This website covers topics on knowledge management, personal effectiveness, theory of constraints, amongst other topics. Opinions expressed here are strictly those of the owner, Jack Vinson, and those of the commenters.

Is your strategy in trouble

Stop Signs, High SpringsAbout a month ago (yes, I am behind on my reading), Lucas McDonnell had a nice post on 6 signs your knowledge management strategy is in trouble

If you work in knowledge management (or in a KM-like area), you know that on many projects, things go wrong — and it’s often difficult to pinpoint the exact moment where the train left the tracks.

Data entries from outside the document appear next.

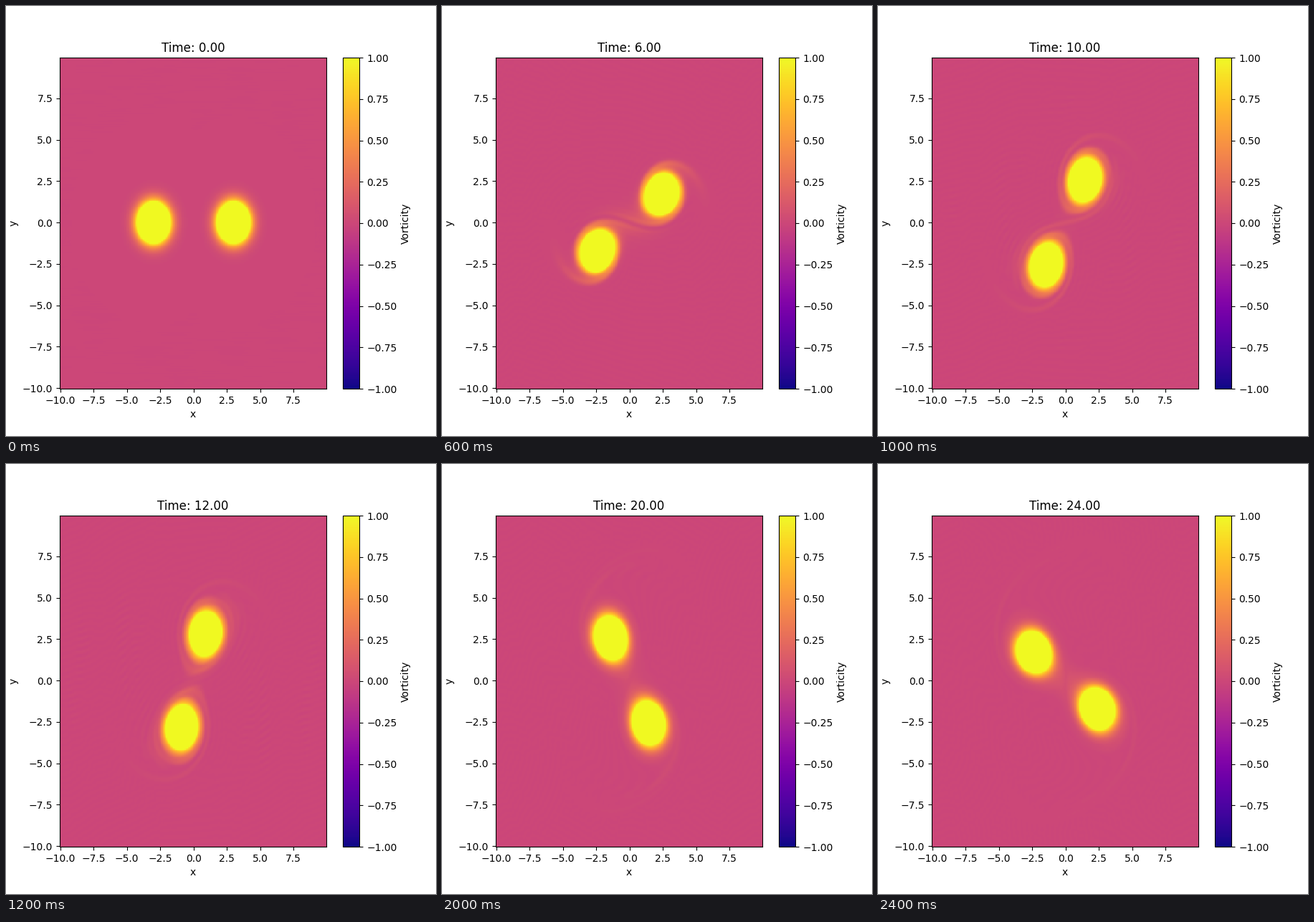
Animation of 600 by 600 pixels, one loop 2600 ms. Source, as a matplotlib script:

```python
import numpy as np
import matplotlib.pyplot as plt
from matplotlib.animation import FuncAnimation

LENGTH = 20.0
N_SIM, N_PLOT = 160, 256
VISCOSITY = 0.001
FRAMES, INTERVAL = 13, 200
FRAME_TIME, STEPS_PER_FRAME = 2.0, 32
DT = FRAME_TIME / STEPS_PER_FRAME


def periodic_axis(n):
    return np.linspace(-LENGTH / 2, LENGTH / 2, n, endpoint=False)


# Spectral operators on the simulation grid
HALF = N_SIM // 2
wave = 2 * np.pi * np.fft.fftfreq(N_SIM, LENGTH / N_SIM)
KX, KY = np.meshgrid(np.abs(wave[:HALF + 1]), wave)
K2 = KX**2 + KY**2
INV_K2 = 1 / np.where(K2 == 0, np.inf, K2)
DEALIAS = K2 < (np.abs(wave).max() * 2 / 3)**2

U_OP, V_OP = 1j * KY * INV_K2, -1j * KX * INV_K2
DX_OP, DY_OP = -1j * KX * DEALIAS, -1j * KY * DEALIAS
DIFFUSION = -VISCOSITY * K2


def to_grid(spectrum):
    return np.fft.irfft2(spectrum, s=(N_SIM, N_SIM))


def to_plot_grid(spectrum):
    """Interpolate onto the finer plotting grid by zero padding."""
    padded = np.zeros((N_PLOT, N_PLOT // 2 + 1), dtype=complex)
    padded[:HALF, :HALF] = spectrum[:HALF, :HALF]
    padded[-HALF:, :HALF] = spectrum[-HALF:, :HALF]
    return np.fft.irfft2(padded, s=(N_PLOT, N_PLOT)) * (N_PLOT / N_SIM)**2


def rate(w_hat):
    """Time derivative of the vorticity spectrum (advection and diffusion)."""
    w = to_grid(w_hat)
    flux_x = np.fft.rfft2(to_grid(U_OP * w_hat) * w)
    flux_y = np.fft.rfft2(to_grid(V_OP * w_hat) * w)
    return DX_OP * flux_x + DY_OP * flux_y + DIFFUSION * w_hat


def rk4_step(w_hat):
    k1 = rate(w_hat)
    k2 = rate(w_hat + DT / 2 * k1)
    k3 = rate(w_hat + DT / 2 * k2)
    k4 = rate(w_hat + DT * k3)
    return w_hat + DT / 6 * (k1 + 2 * k2 + 2 * k3 + k4)


def simulate(strength=5.0, offset=3.0):
    x, y = np.meshgrid(periodic_axis(N_SIM), periodic_axis(N_SIM))
    w = sum(strength * np.exp(-(x - x0)**2 - y**2) for x0 in (-offset, offset))
    w_hat = np.fft.rfft2(w) * DEALIAS
    fields = [to_plot_grid(w_hat)]
    for _ in range(FRAMES - 1):
        for _ in range(STEPS_PER_FRAME):
            w_hat = rk4_step(w_hat)
        fields.append(to_plot_grid(w_hat))
    return fields


fields = simulate()

fig, ax = plt.subplots(figsize=(6, 6), dpi=100)
axis = periodic_axis(N_PLOT)
mesh = ax.pcolormesh(axis, axis, fields[0], cmap="plasma", vmin=-1, vmax=1,
                     shading="nearest")
fig.colorbar(mesh, ax=ax, label="Vorticity")
ax.set_xlabel("x")
ax.set_ylabel("y")
title = ax.set_title("Time: 0.00")


def update(frame):
    mesh.set_array(fields[frame])
    title.set_text(f"Time: {frame * FRAME_TIME:.2f}")
    return mesh, title


anim = FuncAnimation(fig, update, frames=FRAMES, interval=INTERVAL,
                     repeat=True, repeat_delay=0)
plt.show()
```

So I thought I would put together (based on my own experiences and many, many conversations with colleagues from many different organizations) some warning signs that should tell you your strategy’s in trouble. 

I like where he is going with this, particularly in combination with some recent reading on change management and management buy-in, his list is very familiar (Lucas has more detail under each of these items, of course):

  1. People outside your group don’t understand what you’re doing.
  2. You keep changing vendors/technologies/products.
  3. You keep layering vendors/technologies/products on top of each other.
  4. You find it difficult to explain what you’re trying to accomplish.
  5. You’re prescribing organizational change.
  6. You’re making big promises.

One big "sign" that runs through all of these is that the strategy is taking forever to implement.  It's related to people understanding what you're doing; to cycling through products; and to explaining the goals.  If your KM initiative -- or any initiative for that matter -- is getting stuck, then something big is missing.  Similarly: even if things look good, but your measures aren't improving, something is amiss.  (Your strategy includes measures of success, right?)

I've seen this on a project recently where all the mechanisms were being followed, but the new behaviors weren't following suit.  We had to look hard at what was happening and check our assumptions - looking for what "signs" we had missed.  And now we're back to fixing those missteps so that we get the behavior change needed for the success of the project. 

What other signs are there?

[Photo: "Stop Signs, High Springs" by adobemac]

Clarity and context

Resistance to change is rational - to the resisters